- Miriam Makeba was affectionately known as ‘Mama Africa’.
Almost a century ago, prominent African scholars in the diaspora began the negritude movement, which sought to celebrate blackness in its entirety. Aime Cesaire, a Caribbean, and Leopold Sedar Senghor, a Senegalese, were among the founding fathers of this movement. Through their poetry and seemingly borrowing from the Harlem Renaissance in the US, negritude artistry came as a protest against the colonialists’ misconceptions of the African.
Africans were not perceived as just a means of production but people whose being celebrated their musicality and rhythm. Whereas ‘negrituity’ may be found in various forms of cultural expressions, it is best appreciated in music and poetry.
That established, in July-August 2020, Beyoncé’s Black Is King, a musical film that not only seeks to celebrate blackness but also music and fashion from Africa. The film features prominent African musicians such as Burna Boy, Tiwa Savage, Shatta Wale, Wizkid, Yemi Alade and Sho Madjozi, among others. The contributions of these musicians within and outside the African continent cannot be understated. What we have in some of them is not just music and performance but also cultural icons, as especially exemplified by Burna Boy, who echoes Fela Kuti, and Alade, who channels Angelique Kidjo.
Many would agree that Beyoncé is slowly transitioning from a pop artist to a cultural icon. Her influence has oiled American feminist movements, and she is gradually channelling the same force to the celebration of blackness. Following the release of Black Is King, some cultural commentators were quick to label her ‘Mama Africa’. Whereas she may trace her ancestry to Africa, it is important to question how such labelling sanctions a form of cultural authority on Africa not just as a continent but also as a people.
Makeba is the only musician to have the title ‘Mama Africa’ bestowed upon her. Placing Beyoncé and Makeba, our Mama Africa, side by side is scandalous to say the least, especially in terms of social impact in Africa.

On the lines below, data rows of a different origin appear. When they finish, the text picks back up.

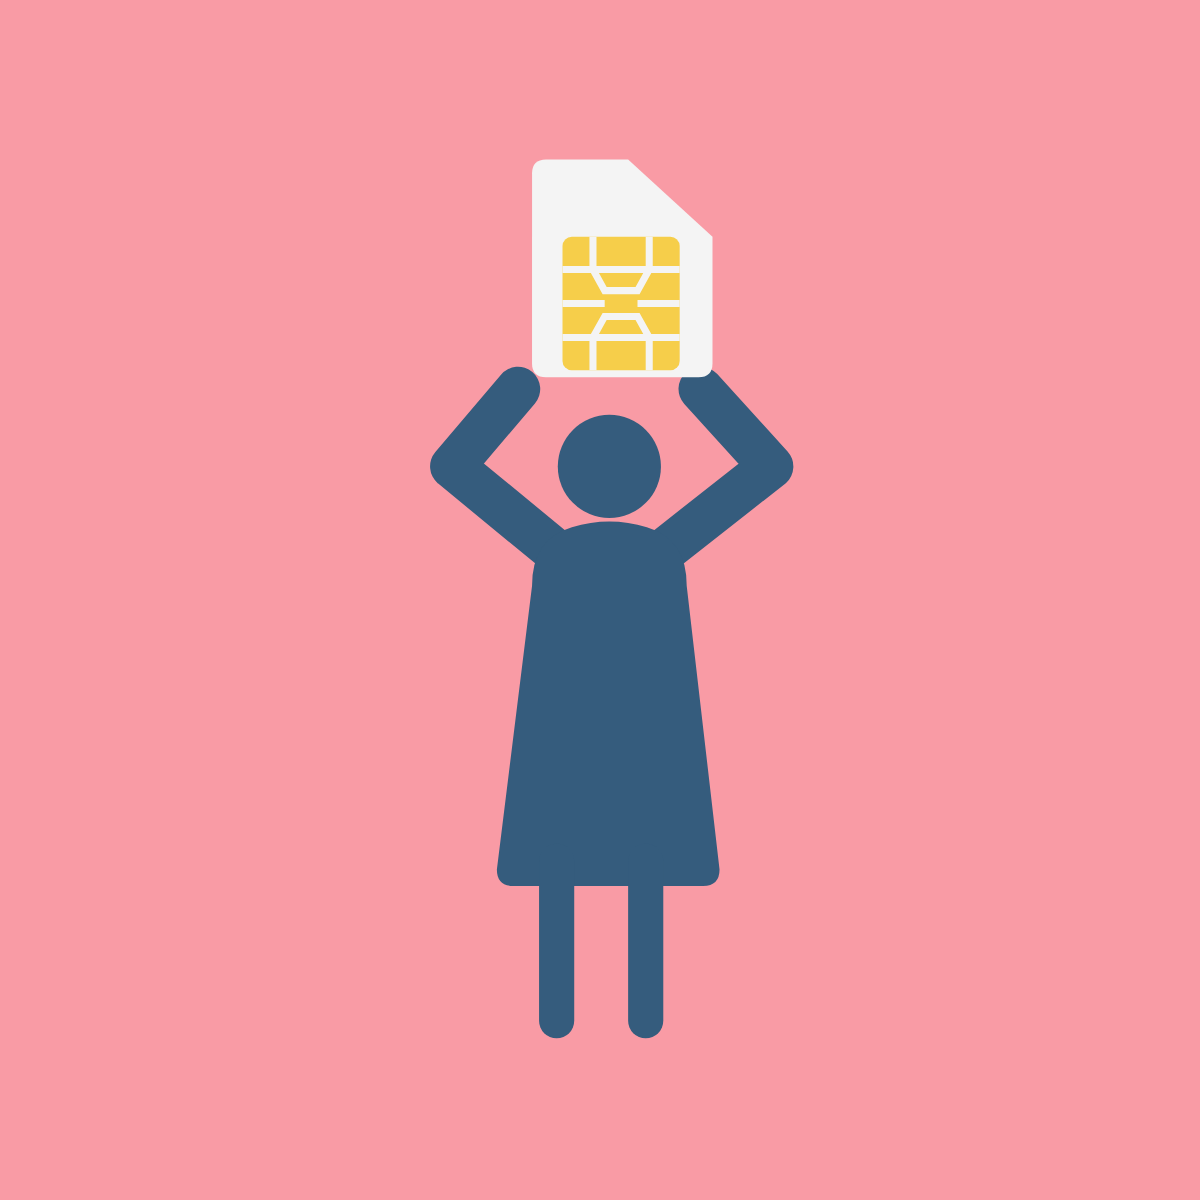
<!DOCTYPE html>
<html lang="en">
<head>
<meta charset="utf-8">
<title>Raised SIM Card</title>
<style>
  :root {
    --backdrop-pink: #F99BA5;
    --figure-navy: #355C7D;
    --card-white: #F4F4F4;
    --chip-gold: #F6CE4A;
  }
  html, body {
    margin: 0;
    padding: 0;
    width: 1200px;
    height: 1200px;
    overflow: hidden;
    background: var(--backdrop-pink);
  }
  .artboard {
    display: block;
    width: 1200px;
    height: 1200px;
  }
  .figure { fill: var(--figure-navy); }
  .figure-arm {
    fill: none;
    stroke: var(--figure-navy);
    stroke-width: 19;
    stroke-linecap: round;
    stroke-linejoin: round;
  }
  .sim-card { fill: var(--card-white); }
  .sim-chip { fill: var(--chip-gold); }
  .chip-divider {
    fill: none;
    stroke: var(--card-white);
    stroke-width: 3;
  }
</style>
</head>
<body>
<svg class="artboard" viewBox="0 0 512 512" role="img" aria-label="Woman holding a SIM card above her head">
  <rect width="512" height="512" fill="var(--backdrop-pink)"/>

  <g class="raised-arms">
    <path class="figure-arm" d="M221,166 L193,199 L238,236"/>
    <path class="figure-arm" d="M299,166 L329,199 L282,236"/>
  </g>

  <g class="sim">
    <path class="sim-card" d="M233,68 H268 L304,101 V155 Q304,161 298,161 H233 Q227,161 227,155 V74 Q227,68 233,68 Z"/>
    <rect class="sim-chip" x="240" y="101" width="50" height="57" rx="4"/>
    <g class="chip-divider">
      <path d="M240,115 H290 M240,144 H290"/>
      <path d="M253,101 V115 M277,101 V115 M253,144 V158 M277,144 V158"/>
      <path d="M253,115 L258,124 H272 L277,115 M253,144 L258,135 H272 L277,144"/>
      <path d="M240,129.5 H258 M272,129.5 H290"/>
    </g>
  </g>

  <g class="woman">
    <circle class="figure" cx="260" cy="199" r="22"/>
    <path class="figure" d="M244,225 Q260,220 276,225 Q293,230 293,250 L307,371 Q307,378 300,378 H219 Q212,378 212,371 L227,250 Q227,230 244,225 Z"/>
    <rect class="figure" x="230" y="360" width="15" height="83" rx="7.5"/>
    <rect class="figure" x="268" y="360" width="15" height="83" rx="7.5"/>
  </g>
</svg>
</body>
</html>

Makeba, like many other African musicians of her time, paid a political price for her artistry. Her voice accompanied the African struggle for independence. Mama Africa became the mother, and with her voice gave hope to all who were fighting the colonialists. She alleviated the fears of our leaders and reminded us that the lives lost in the struggle for independence were not in vain.
Both Makeba and Beyoncé indeed gave and give voice to the plight of black people. Still, while Beyoncé may be a black cultural icon, it is farfetched to call her ‘Mama Africa’ when her contribution to the African continent is still questionable. Naming is not just a process of identity creation but a process of granting power and responsibility with far-reaching impact, especially in Africa.
We celebrate Beyoncé’s music and what she has done for women and black people in the US and elsewhere. Her reminder to us of the negritude movement is noted, but for now Mama Africa belongs to Miriam Makeba.
Sam Dennis Otieno is a cultural researcher at the University of Nairobi. The views and opinions expressed in this article are those of the author and do not necessarily reflect Music In Africa’s.